Schizophrenia (SZ) is a highly heritable disease with neurodevelopmental origins and significant functional brain network dysfunction. Functional network is heavily influenced by neurodevelopment processes and can be characterized by the degree of segregation and integration. This study examines functional segregation and integration in SZ and their first-degree relatives (high risk [HR]) to better understand the dynamic changes in vulnerability and resiliency, and disease markers. Resting-state functional magnetic resonance imaging data acquired from 137 SZ, 89 HR, and 210 healthy controls (HCs). Small-worldness σ was computed at voxel level to quantify balance between segregation and integration.
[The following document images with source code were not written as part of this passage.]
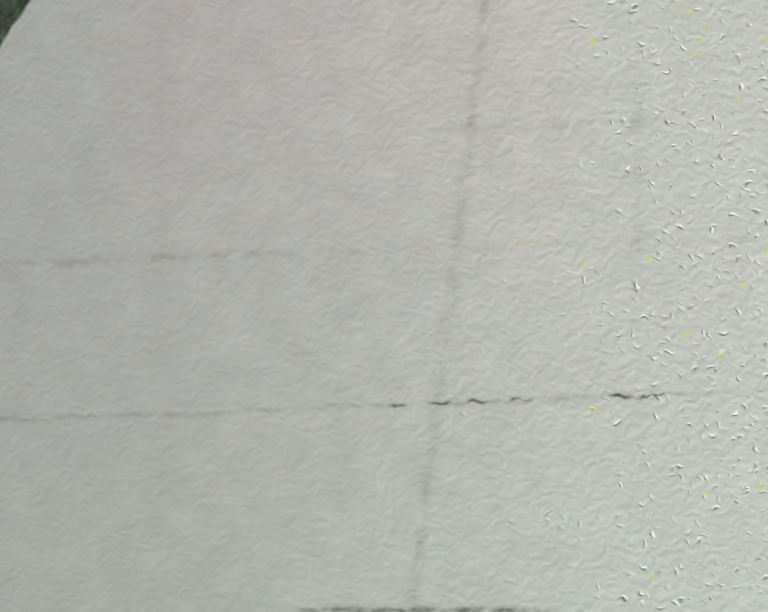
This texture is drawn by a Shadertoy shader. Its source:

```glsl
// Pale worn concrete paving: a soft left-to-right light gradient, fine crossed
// embossed grain from warped gradient noise, faint broken slab joints with dark
// cracks, and scattered chips and yellow specks that thicken to the right.

#define SHADE_COLOR vec3(0.643, 0.650, 0.632)
#define LIGHT_COLOR vec3(0.764, 0.776, 0.745)
#define PINK_TINT vec3(0.014, -0.006, 0.002)
#define GREEN_TINT vec3(-0.005, 0.005, -0.004)
#define EDGE_COLOR vec3(0.25, 0.29, 0.24)
#define SPECK_COLOR vec3(0.80, 0.83, 0.42)
#define GRAIN_SCALE vec2(40.0, 88.0)
#define GRAIN_CONTRAST 0.044
#define JOINT_DEPTH 0.058
#define CHIP_CELLS 60.0
#define CHIP_DEPTH 0.30

vec2 hash2(vec2 cell) {
    vec3 h = fract(cell.xyx * vec3(0.1031, 0.1030, 0.0973));
    h += dot(h, h.yzx + 33.33);
    return fract((h.xx + h.yz) * h.zy);
}

float cornerSlope(vec2 cell, vec2 offset) {
    float angle = 6.2832 * hash2(cell).x;
    return dot(vec2(cos(angle), sin(angle)), offset);
}

// Gradient noise, roughly -0.7 to 0.7
float gradientNoise(vec2 p) {
    vec2 i = floor(p), f = p - i;
    vec2 u = f * f * f * (f * (f * 6.0 - 15.0) + 10.0);
    vec2 e = vec2(1.0, 0.0);
    float low = mix(cornerSlope(i, f), cornerSlope(i + e, f - e), u.x);
    float high = mix(cornerSlope(i + e.yx, f - e.yx), cornerSlope(i + 1.0, f - 1.0), u.x);
    return mix(low, high, u.y);
}

float fbm(vec2 p) {
    float sum = 0.0, gain = 0.6;
    for (int k = 0; k < 4; k++) {
        sum += gain * gradientNoise(p);
        p = mat2(1.6, 1.2, -1.2, 1.6) * p + 17.3;
        gain *= 0.55;
    }
    return sum;
}

vec2 turn(vec2 p, float angle) {
    float c = cos(angle), s = sin(angle);
    return vec2(c * p.x + s * p.y, c * p.y - s * p.x);
}

// Short strokes in patches of two directions, with finer grit on top
float relief(vec2 p) {
    vec2 q = p + 0.010 * vec2(gradientNoise(p * 41.0 + 40.0), gradientNoise(p * 41.0 + 91.0));
    float rising = gradientNoise(turn(q, 0.55) * GRAIN_SCALE);
    float falling = gradientNoise(turn(q, -0.35) * GRAIN_SCALE + 19.0);
    float stroke = mix(rising, falling, smoothstep(-0.2, 0.2, gradientNoise(p * 23.0 + 3.0)));
    return stroke + 0.65 * gradientNoise(q * vec2(92.0, 130.0) + 7.0);
}

float line(float dist, float halfWidth) {
    return exp(-dist * dist / (halfWidth * halfWidth));
}

float span(float v, float from, float to) {
    return smoothstep(from - 0.06, from + 0.06, v) * (1.0 - smoothstep(to - 0.06, to + 0.06, v));
}

// x: signed brightness of chips, y: coverage of yellow specks
vec2 chips(vec2 p, float density) {
    vec2 result = vec2(0.0), q = p * CHIP_CELLS;
    q += 0.4 * vec2(gradientNoise(p * 85.0), gradientNoise(p * 85.0 + 60.0));
    vec2 home = floor(q);
    for (int j = -1; j <= 1; j++)
    for (int i = -1; i <= 1; i++) {
        vec2 cell = home + vec2(i, j);
        vec2 pick = hash2(cell + 131.0), shape = hash2(cell + 57.0);
        vec2 d = turn(q - cell - hash2(cell + 11.0), -0.4 + 1.7 * (shape.x - 0.5));
        float present = smoothstep(0.0, 0.25, density - pick.x) * (0.25 + 0.75 * pick.y * pick.y);
        vec2 size = vec2(0.18 + 0.2 * shape.y, 0.12);
        vec2 dark = d / size, lit = (d - vec2(0.07, 0.19)) / size;
        result.x += present * (0.8 * exp(-dot(lit, lit)) - exp(-dot(dark, dark)));
        vec2 speck = d / vec2(0.38, 0.26);
        result.y += step(0.98, shape.x) * smoothstep(0.05, 0.4, density) * exp(-dot(speck, speck));
    }
    return result;
}

void mainImage(out vec4 fragColor, in vec2 fragCoord) {
    vec2 p = fragCoord / iResolution.y;
    float across = fragCoord.x / iResolution.x;
    float blotch = fbm(p * 4.5), patches = fbm(p * 17.0 + 30.0);

    // Broad light and tint
    float light = mix(across, smoothstep(0.0, 1.0, across), 0.4);
    vec3 color = mix(SHADE_COLOR, LIGHT_COLOR, light + 0.12 * blotch);
    color += PINK_TINT * smoothstep(0.35, 1.0, p.y) * span(across, 0.15, 0.75);
    color += GREEN_TINT * (1.0 - smoothstep(0.0, 0.6, p.y));
    color += 0.036 * patches;
    color += 0.010 * gradientNoise(p * 24.0 + 5.0) * vec3(1.0, -0.5, -0.7);

    // Embossed grain, rougher to the right
    float roughness = mix(0.6, 1.3, smoothstep(0.2, 1.0, across));
    float grain = relief(p) - relief(p + vec2(0.002, -0.005));
    color += GRAIN_CONTRAST * roughness * grain;

    // Slab joints, broken up by noise
    float wobble = 0.006 * gradientNoise(p * 14.0) + 0.006 * gradientNoise(p * 55.0);
    float wear = clamp(0.75 + 1.9 * fbm(p * 27.0 + 8.0), 0.0, 1.5);
    float mainRow = p.y - 0.313 - 0.039 * p.x + wobble;
    float joints = 0.75 * line(p.x - 0.672 - 0.122 * p.y + wobble, 0.010);
    joints += 0.9 * line(mainRow, 0.005) * (1.0 - 0.5 * smoothstep(1.0, 1.2, p.x));
    joints += 0.85 * line(p.y - 0.569 - 0.035 * p.x + wobble, 0.006) * mix(0.3, 1.0, span(p.x, 0.05, 0.46));
    joints += 0.5 * line(p.y - 0.765 - 0.036 * p.x + wobble, 0.007) * span(p.x, 0.73, 1.06);
    joints += 0.4 * line(p.x - 1.04 + wobble, 0.012) * span(p.y, 0.45, 0.9);
    color -= JOINT_DEPTH * joints * wear;

    // Dark open cracks
    float gap = smoothstep(-0.05, 0.25, gradientNoise(vec2(p.x * 19.0, 3.7)));
    float crack = line(mainRow, 0.0028) * gap * span(p.x, 0.62, 1.1);
    crack += 0.8 * line(p.y - 0.003 + 0.5 * wobble, 0.005) * span(p.x, 0.5, 0.88);
    color -= 0.28 * crack * wear;

    // Chips and specks
    float density = 0.10 * smoothstep(0.3, 0.7, across) + 0.52 * smoothstep(0.66, 1.0, across);
    density *= clamp(1.0 + 1.2 * blotch + 1.6 * patches, 0.15, 1.8);
    vec2 chip = chips(p, density);
    color += CHIP_DEPTH * chip.x;
    color = mix(color, SPECK_COLOR, 0.6 * clamp(chip.y, 0.0, 1.0));

    // Dark ground beyond the slab's upper left corner
    float border = p.x - 0.66 * (p.y - 0.925) + 0.5 * wobble;
    vec3 ground = EDGE_COLOR + 0.18 * fbm(p * 60.0);
    color = mix(ground, color, smoothstep(-0.004, 0.004, border));

    fragColor = vec4(clamp(color, 0.0, 1.0), 1.0);
}
```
Interregional functional associations were examined based on Euclidean distance between regions and reflect degree of segregation and integration. Distance strength maps were used to localize regions of altered distance-based functional connectivity. σ was significantly decreased in SZ compared to HC, with no differences in high risk (HR). In three-group comparison, significant differences were noted in short-range connectivity (primarily in the primary sensory, motor and their association cortices, and the thalamus) and medium/long-range connectivity (in the prefrontal cortices [PFCs]). Decreased short- and increased medium/long-range connectivity was found in SZ. Decreased short-range connectivity was seen in SZ and HR, while HR had decreased medium/long-range connectivity. We observed disrupted balance between segregation and integration in SZ, whereas relatively preserved in HR. Similarities and differences between SZ and HR, specific changes of SZ were found. These might reflect dynamic changes of segregation in primary cortices and integration in PFCs in vulnerability and resilience, and disease markers in SZ.
- functional network
- genetic risk